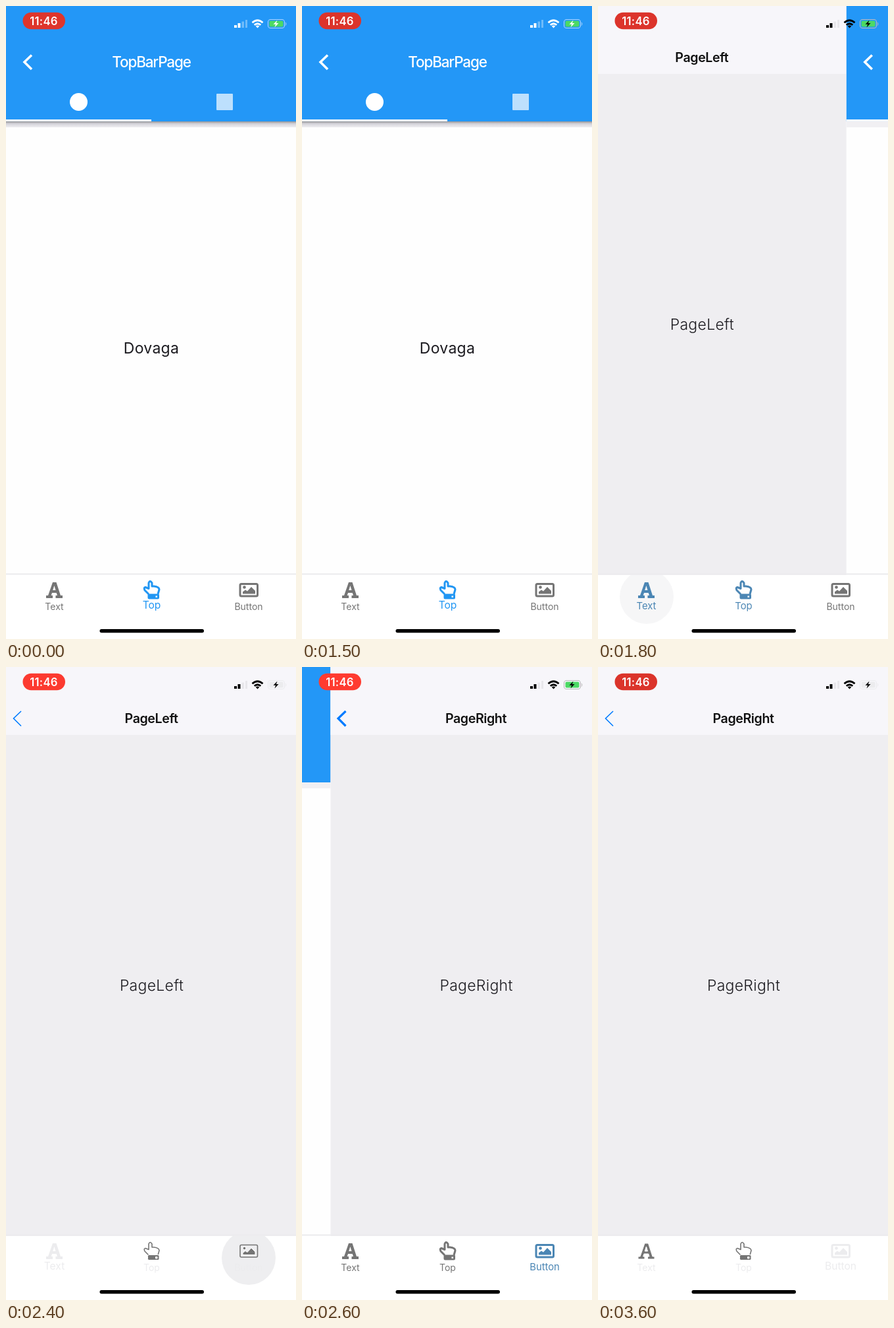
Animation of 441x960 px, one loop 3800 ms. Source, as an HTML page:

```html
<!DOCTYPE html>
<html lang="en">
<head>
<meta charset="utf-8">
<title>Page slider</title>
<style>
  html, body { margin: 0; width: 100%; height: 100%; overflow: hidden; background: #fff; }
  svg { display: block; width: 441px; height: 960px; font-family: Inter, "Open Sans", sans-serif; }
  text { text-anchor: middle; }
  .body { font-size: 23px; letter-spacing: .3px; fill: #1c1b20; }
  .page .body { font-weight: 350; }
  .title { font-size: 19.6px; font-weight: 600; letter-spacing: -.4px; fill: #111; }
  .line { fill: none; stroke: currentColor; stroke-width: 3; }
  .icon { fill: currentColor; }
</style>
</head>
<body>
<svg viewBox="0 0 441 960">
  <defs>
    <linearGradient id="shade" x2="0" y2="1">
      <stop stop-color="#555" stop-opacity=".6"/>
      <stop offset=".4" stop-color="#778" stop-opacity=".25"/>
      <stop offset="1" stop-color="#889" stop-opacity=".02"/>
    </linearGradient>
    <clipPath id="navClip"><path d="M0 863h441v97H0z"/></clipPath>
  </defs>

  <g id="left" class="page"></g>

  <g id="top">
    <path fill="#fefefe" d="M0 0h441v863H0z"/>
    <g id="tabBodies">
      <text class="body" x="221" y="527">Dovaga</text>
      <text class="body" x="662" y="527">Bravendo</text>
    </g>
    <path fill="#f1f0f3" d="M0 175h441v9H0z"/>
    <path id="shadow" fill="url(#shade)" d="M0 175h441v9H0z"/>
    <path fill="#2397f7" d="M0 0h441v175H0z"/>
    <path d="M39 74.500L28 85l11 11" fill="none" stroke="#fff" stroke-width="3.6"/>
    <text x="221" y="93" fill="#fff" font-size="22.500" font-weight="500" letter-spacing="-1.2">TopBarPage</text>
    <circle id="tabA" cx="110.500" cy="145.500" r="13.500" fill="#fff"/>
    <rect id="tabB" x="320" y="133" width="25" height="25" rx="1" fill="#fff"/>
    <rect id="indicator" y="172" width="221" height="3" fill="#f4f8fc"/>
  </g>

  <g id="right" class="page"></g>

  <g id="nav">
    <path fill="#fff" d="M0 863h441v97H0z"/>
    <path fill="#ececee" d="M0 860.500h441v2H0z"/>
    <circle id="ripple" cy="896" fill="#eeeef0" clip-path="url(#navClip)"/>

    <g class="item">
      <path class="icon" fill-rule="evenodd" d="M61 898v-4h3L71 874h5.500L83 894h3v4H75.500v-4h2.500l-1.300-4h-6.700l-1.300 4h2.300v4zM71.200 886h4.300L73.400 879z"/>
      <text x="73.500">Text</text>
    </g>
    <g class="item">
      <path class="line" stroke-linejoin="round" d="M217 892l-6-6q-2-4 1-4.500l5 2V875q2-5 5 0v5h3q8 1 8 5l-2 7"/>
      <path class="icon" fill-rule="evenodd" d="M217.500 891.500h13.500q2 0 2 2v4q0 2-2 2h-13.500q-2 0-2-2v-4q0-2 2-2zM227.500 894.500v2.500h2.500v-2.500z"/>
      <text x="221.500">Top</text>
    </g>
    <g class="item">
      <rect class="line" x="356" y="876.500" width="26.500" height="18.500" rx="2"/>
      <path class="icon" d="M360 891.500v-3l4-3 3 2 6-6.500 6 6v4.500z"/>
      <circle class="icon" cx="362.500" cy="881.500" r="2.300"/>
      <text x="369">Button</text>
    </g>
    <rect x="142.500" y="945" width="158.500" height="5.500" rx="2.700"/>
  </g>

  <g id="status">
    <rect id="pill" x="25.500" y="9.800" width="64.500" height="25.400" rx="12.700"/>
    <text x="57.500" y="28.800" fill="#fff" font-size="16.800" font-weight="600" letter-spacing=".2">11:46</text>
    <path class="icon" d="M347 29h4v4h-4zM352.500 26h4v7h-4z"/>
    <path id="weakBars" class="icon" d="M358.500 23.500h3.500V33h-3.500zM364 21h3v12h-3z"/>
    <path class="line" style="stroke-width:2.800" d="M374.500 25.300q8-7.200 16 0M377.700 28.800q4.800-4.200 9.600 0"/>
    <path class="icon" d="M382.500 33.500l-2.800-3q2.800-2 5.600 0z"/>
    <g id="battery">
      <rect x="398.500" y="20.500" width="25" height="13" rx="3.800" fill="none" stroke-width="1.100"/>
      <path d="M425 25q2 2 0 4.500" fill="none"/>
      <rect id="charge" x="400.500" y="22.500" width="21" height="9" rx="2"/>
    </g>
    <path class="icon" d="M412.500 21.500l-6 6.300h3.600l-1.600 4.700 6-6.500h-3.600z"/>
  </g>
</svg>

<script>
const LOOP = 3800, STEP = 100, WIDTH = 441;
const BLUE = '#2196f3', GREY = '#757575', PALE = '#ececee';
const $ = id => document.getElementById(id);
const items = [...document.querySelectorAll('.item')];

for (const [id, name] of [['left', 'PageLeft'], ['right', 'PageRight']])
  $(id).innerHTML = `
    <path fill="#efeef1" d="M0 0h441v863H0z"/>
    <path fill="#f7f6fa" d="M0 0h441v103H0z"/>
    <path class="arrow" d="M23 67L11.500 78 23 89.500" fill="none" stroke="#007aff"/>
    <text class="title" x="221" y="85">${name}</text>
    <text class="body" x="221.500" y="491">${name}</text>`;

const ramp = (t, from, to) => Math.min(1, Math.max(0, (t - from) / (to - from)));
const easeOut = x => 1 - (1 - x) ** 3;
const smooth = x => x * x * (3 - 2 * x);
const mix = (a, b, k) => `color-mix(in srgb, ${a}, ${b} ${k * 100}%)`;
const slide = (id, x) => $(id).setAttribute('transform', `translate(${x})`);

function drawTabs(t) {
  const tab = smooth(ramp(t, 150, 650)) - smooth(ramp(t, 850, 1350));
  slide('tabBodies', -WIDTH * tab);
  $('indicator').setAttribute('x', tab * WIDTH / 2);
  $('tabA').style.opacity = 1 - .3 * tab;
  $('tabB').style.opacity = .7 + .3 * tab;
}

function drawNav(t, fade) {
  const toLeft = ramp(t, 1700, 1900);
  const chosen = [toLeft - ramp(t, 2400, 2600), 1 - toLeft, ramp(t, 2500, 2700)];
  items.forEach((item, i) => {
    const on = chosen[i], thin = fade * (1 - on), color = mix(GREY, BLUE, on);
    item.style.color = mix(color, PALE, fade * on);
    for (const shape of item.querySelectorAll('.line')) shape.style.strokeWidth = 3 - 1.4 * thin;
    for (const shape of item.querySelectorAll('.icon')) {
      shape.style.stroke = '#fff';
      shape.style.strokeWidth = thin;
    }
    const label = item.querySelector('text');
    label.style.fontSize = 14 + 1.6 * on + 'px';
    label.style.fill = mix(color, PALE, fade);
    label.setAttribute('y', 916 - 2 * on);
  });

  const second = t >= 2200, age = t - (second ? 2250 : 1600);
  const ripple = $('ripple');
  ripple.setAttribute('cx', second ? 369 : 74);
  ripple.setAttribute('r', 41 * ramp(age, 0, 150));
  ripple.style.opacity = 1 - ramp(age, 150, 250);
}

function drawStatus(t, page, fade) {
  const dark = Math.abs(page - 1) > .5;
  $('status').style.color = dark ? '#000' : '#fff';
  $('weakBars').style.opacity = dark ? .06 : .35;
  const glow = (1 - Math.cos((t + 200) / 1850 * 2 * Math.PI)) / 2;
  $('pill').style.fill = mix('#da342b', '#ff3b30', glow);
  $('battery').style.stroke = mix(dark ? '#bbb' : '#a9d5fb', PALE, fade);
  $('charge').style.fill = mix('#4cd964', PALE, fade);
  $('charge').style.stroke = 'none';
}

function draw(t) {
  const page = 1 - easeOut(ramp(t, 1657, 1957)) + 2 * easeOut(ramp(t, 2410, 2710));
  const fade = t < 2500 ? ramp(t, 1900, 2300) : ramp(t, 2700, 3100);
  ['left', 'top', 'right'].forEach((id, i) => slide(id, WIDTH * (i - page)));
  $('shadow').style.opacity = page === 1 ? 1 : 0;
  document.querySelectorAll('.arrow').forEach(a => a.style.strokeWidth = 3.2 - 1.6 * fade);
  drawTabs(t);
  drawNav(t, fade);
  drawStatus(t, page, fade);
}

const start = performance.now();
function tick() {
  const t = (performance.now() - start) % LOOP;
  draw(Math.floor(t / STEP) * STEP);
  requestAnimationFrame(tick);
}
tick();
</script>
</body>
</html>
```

* * *

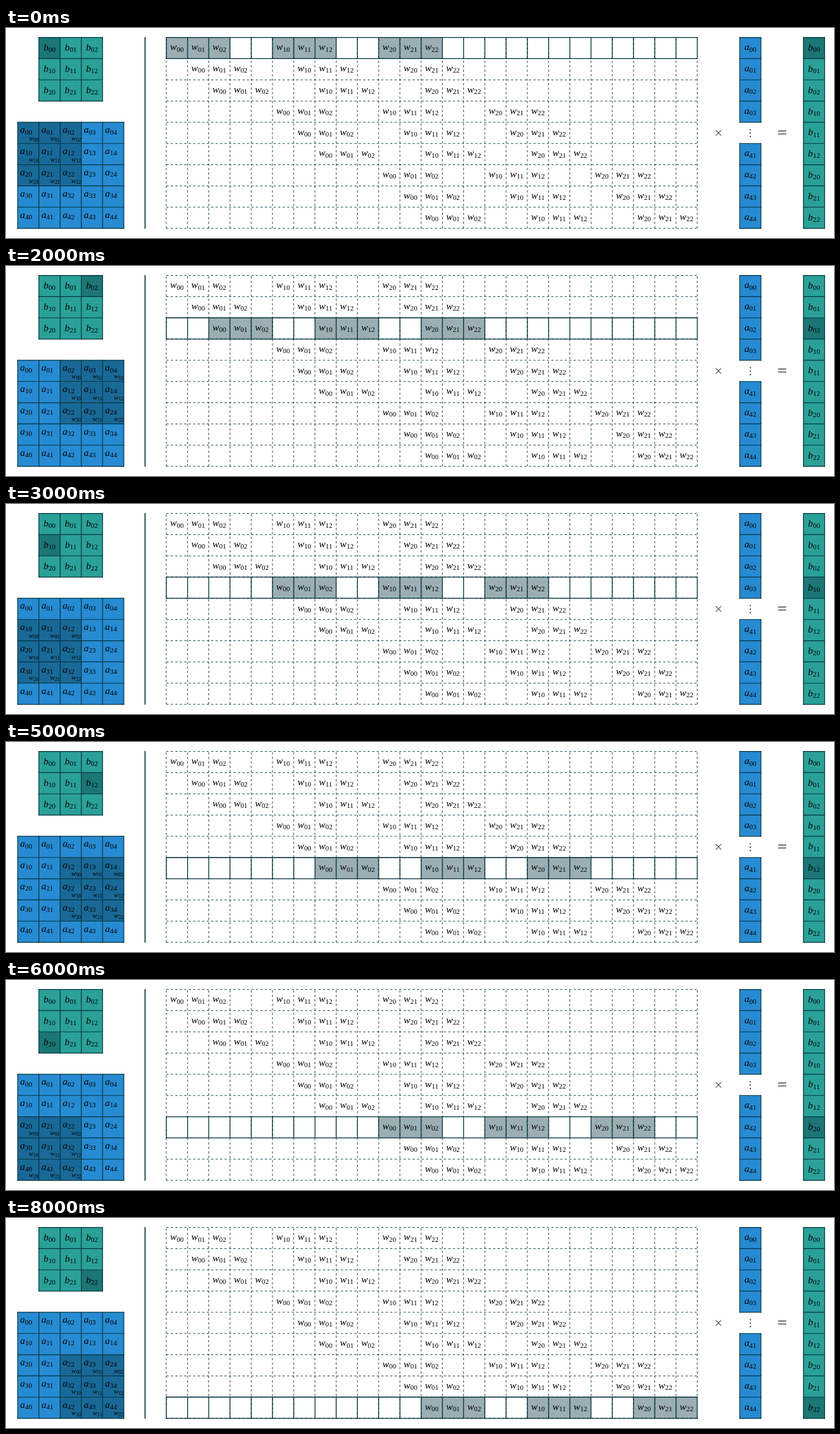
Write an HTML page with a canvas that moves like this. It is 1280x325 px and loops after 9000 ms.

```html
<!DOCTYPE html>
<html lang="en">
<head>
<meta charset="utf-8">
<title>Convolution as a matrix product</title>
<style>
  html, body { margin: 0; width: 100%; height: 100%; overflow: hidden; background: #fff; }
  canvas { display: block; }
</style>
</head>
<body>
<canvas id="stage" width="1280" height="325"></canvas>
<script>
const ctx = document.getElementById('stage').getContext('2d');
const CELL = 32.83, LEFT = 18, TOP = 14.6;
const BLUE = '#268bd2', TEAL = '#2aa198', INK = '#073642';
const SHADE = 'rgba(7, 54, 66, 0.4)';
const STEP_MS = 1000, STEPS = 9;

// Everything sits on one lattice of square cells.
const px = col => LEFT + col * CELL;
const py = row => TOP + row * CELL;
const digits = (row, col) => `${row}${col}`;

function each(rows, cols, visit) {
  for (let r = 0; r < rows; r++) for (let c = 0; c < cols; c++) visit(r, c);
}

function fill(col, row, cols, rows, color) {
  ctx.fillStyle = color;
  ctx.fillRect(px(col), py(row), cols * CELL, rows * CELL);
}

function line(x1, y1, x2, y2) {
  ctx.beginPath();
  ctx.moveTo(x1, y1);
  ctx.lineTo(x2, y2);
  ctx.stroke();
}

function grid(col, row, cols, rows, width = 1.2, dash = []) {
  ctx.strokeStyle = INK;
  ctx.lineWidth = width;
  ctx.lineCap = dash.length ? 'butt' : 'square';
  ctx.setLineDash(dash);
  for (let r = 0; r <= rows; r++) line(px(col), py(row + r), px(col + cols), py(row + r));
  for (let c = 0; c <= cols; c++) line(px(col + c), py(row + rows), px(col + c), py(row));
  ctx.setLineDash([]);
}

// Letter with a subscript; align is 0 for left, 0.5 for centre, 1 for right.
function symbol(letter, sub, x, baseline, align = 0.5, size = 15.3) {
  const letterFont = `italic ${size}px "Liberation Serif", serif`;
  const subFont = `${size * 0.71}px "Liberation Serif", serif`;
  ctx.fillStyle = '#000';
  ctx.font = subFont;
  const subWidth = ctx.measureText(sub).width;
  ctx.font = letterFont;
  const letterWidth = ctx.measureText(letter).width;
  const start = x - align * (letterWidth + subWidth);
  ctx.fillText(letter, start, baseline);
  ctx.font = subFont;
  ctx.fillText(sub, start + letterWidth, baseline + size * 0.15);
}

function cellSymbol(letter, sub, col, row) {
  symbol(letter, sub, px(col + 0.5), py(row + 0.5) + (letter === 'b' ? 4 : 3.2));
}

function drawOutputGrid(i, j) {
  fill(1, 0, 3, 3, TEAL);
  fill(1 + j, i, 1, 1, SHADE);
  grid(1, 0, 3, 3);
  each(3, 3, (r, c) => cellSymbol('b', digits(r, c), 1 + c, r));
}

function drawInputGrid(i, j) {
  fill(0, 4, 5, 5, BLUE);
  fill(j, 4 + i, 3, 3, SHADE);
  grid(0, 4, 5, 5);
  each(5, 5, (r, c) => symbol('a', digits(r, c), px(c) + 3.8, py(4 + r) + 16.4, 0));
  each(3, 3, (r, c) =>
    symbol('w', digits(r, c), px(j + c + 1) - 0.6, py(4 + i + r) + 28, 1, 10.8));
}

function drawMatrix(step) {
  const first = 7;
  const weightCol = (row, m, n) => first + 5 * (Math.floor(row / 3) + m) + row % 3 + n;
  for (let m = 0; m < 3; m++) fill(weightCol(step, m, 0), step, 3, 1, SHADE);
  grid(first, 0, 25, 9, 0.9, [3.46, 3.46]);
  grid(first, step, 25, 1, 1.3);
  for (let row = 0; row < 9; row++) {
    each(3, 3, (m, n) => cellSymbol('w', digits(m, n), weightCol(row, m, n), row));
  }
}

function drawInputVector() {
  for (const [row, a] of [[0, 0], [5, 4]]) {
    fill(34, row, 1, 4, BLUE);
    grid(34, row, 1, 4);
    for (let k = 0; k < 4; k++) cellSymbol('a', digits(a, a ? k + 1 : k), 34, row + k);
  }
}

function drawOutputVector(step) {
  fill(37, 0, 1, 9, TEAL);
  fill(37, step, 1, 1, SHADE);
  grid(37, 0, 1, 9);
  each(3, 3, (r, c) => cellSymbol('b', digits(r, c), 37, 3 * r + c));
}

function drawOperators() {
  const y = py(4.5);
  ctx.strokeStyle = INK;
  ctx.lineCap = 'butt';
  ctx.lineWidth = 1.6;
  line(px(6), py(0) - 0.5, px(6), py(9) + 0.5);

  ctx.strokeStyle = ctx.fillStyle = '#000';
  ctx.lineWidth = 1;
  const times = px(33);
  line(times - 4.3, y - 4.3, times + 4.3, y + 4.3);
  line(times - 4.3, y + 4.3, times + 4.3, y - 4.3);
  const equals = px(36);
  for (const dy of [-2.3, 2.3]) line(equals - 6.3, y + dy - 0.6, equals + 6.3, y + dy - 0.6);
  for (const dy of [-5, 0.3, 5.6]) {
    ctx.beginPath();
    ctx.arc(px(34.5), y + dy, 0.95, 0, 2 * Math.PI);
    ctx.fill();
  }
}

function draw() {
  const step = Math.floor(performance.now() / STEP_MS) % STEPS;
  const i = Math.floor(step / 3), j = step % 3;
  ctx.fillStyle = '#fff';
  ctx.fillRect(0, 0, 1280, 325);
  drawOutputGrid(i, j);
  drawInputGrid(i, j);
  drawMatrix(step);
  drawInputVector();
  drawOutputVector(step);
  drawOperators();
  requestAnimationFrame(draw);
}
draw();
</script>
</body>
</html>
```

Work to be completed >> Every line holding the word "shadow" should be copied out of the material.

Result below >>
    <path id="shadow" fill="url(#shade)" d="M0 175h441v9H0z"/>
  $('shadow').style.opacity = page === 1 ? 1 : 0;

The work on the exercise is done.